All the arguments supporting section 854.8 do not apply to section 844.6, but the two sections are similar in purpose and operation. Although the immunity provided by section 844.6 may not be the wisest or best method of achieving orderly administration of the prisons, the court's function is not to determine the desirability of legislative enactments (Griswold v. Connecticut, 381 U.S. 479, 482, 85 S.Ct. 1678, 14 L.Ed.2d 510). Having found a rational relationship between the statute and the governmental interest, the statute is constitutional. The judicial inquiry need go no further.
1. As a practical matter, it is doubtful this provision saves the public any substantial sum. Hughes points to the experience of Illinois which does not grant public entities immunity from suit by prisoners. Citing Governmental Tort Liability, 1963, Supplement to the Appendix of the Journal of the Senate, he notes Illinois during the period 1950—1960 paid total awards of $13,000, for claims against their penal system. Moreover, classifying between prisoners and non-prisoners does not seem a logical method of limiting expenses. Ordinary citizens, allowed to sue the state for their injuries, will usually have much greater damages than will prisoners, whose medical care is necessarily provided by the public, and whose earning capacity, at least during the term of their incarceration, is slight.
2. At issue was the portion of section 854.8 which allowed a mental patient to recover from public entities for injuries only by establishing his claim against the individual doctor involved. Section 844.6 similarly requires the public entity to pay any judgment based on a claim against a public employee licensed in one of the healing arts.
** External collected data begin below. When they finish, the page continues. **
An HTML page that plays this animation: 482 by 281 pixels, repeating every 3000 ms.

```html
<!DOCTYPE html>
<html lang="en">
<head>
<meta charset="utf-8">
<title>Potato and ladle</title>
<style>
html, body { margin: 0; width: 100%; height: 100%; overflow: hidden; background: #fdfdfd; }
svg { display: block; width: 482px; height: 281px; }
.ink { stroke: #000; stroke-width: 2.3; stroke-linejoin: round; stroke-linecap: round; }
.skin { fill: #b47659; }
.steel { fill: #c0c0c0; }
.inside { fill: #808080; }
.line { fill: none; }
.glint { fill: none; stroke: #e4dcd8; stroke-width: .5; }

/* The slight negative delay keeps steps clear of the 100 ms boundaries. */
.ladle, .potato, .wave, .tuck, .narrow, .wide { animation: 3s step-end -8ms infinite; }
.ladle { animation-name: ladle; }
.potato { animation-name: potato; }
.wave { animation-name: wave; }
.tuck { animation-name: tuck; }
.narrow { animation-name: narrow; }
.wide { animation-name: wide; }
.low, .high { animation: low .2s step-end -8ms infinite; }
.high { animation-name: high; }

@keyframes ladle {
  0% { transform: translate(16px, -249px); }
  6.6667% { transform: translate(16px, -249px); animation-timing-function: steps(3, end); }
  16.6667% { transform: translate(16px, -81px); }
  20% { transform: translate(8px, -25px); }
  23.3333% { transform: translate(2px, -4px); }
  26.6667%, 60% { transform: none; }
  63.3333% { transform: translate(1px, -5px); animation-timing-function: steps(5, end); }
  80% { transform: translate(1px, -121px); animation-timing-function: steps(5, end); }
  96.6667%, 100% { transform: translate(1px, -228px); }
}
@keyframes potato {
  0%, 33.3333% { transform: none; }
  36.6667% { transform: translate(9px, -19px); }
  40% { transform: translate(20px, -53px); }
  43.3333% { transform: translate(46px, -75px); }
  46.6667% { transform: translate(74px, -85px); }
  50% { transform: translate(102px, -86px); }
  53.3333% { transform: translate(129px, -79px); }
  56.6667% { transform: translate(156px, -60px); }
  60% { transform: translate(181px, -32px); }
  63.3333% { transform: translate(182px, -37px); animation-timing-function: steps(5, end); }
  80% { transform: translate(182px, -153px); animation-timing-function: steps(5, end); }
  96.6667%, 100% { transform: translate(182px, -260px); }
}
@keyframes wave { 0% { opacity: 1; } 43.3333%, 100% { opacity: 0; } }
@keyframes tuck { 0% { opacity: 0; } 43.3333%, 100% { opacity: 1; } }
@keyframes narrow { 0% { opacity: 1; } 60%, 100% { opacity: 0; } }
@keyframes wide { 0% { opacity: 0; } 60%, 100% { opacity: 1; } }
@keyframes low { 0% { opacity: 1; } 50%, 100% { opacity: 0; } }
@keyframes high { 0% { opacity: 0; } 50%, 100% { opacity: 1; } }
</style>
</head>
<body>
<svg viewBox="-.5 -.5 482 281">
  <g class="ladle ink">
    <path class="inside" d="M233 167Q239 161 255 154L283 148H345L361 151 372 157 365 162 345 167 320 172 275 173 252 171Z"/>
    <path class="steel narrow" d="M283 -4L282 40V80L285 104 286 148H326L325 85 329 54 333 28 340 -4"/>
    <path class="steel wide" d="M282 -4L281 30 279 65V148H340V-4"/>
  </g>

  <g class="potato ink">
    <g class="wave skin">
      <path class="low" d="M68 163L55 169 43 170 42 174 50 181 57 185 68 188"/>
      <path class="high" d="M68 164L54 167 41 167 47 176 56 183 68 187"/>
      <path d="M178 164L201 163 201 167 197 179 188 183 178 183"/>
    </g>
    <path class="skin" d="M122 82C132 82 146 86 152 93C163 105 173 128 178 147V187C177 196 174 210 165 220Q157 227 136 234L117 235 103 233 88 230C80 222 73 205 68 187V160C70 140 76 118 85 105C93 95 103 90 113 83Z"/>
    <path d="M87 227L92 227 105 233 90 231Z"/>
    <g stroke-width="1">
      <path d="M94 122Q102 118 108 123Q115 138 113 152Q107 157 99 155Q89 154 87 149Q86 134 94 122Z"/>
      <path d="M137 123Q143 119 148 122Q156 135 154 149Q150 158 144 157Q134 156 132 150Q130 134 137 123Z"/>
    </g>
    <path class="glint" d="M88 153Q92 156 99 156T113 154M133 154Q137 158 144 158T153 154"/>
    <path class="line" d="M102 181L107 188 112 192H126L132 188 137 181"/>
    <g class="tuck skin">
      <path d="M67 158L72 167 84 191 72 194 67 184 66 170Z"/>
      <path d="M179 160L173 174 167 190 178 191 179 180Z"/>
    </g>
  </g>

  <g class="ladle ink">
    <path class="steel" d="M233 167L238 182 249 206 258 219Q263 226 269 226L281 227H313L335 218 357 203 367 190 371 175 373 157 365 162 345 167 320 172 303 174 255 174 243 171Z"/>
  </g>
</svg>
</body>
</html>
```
The two sections put the mental patient and prisoner on equal footing in their ability to recover directly from public entities.
GERALD BROWN, Presiding Justice.
WHELAN and COLOGNE, JJ., concur.